### Requirement
Give the number of lines below with "edge" in them, leaving out anything else.

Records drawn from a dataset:
▼▼▼

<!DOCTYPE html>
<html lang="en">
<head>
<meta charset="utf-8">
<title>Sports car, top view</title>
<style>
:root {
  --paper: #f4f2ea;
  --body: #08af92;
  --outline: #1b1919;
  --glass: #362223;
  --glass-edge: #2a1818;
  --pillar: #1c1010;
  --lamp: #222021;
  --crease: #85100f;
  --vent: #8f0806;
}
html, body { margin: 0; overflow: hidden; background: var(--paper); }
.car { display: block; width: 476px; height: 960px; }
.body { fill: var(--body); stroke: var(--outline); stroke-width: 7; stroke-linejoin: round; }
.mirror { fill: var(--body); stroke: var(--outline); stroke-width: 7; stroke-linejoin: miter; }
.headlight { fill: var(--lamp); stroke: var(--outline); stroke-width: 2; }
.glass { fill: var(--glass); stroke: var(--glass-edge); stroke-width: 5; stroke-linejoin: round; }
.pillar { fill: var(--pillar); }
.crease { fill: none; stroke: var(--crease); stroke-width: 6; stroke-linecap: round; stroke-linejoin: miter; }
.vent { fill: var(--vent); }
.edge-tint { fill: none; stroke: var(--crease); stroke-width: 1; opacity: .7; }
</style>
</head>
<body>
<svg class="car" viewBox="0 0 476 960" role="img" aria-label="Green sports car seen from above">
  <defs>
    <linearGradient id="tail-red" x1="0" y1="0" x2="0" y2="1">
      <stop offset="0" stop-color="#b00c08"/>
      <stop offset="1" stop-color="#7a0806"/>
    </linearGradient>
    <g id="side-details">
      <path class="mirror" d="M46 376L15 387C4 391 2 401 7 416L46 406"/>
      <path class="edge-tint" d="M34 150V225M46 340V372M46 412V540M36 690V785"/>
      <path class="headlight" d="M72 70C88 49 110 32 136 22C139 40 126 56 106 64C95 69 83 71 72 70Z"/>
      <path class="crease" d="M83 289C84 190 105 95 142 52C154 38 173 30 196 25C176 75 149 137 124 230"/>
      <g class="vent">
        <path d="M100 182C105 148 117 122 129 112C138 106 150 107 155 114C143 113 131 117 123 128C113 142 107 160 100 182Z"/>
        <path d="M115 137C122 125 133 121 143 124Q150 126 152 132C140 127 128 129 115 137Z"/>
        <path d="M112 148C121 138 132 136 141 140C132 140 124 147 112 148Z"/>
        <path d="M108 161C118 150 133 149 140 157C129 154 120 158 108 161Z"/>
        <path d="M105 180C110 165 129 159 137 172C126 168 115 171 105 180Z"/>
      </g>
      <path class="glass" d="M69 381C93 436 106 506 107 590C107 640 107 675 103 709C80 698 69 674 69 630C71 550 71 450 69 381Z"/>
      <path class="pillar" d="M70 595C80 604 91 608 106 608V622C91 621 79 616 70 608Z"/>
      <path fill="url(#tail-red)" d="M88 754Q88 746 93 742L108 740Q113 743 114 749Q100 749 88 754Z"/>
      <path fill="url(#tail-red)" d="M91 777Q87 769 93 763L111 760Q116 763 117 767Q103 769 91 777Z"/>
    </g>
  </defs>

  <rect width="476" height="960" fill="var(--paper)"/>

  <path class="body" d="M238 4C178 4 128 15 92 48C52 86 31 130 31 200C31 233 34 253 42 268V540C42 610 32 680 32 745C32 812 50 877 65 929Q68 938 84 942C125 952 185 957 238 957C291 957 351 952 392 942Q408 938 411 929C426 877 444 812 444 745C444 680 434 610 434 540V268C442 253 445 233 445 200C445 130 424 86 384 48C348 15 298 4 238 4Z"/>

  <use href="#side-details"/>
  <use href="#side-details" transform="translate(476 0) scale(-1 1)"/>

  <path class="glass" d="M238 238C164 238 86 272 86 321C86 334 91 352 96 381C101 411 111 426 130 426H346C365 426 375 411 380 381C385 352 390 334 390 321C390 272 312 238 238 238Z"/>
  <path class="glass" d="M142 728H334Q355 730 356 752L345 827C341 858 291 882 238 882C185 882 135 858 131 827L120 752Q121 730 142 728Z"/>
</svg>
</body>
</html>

▲▲▲

### Response for this exercise
4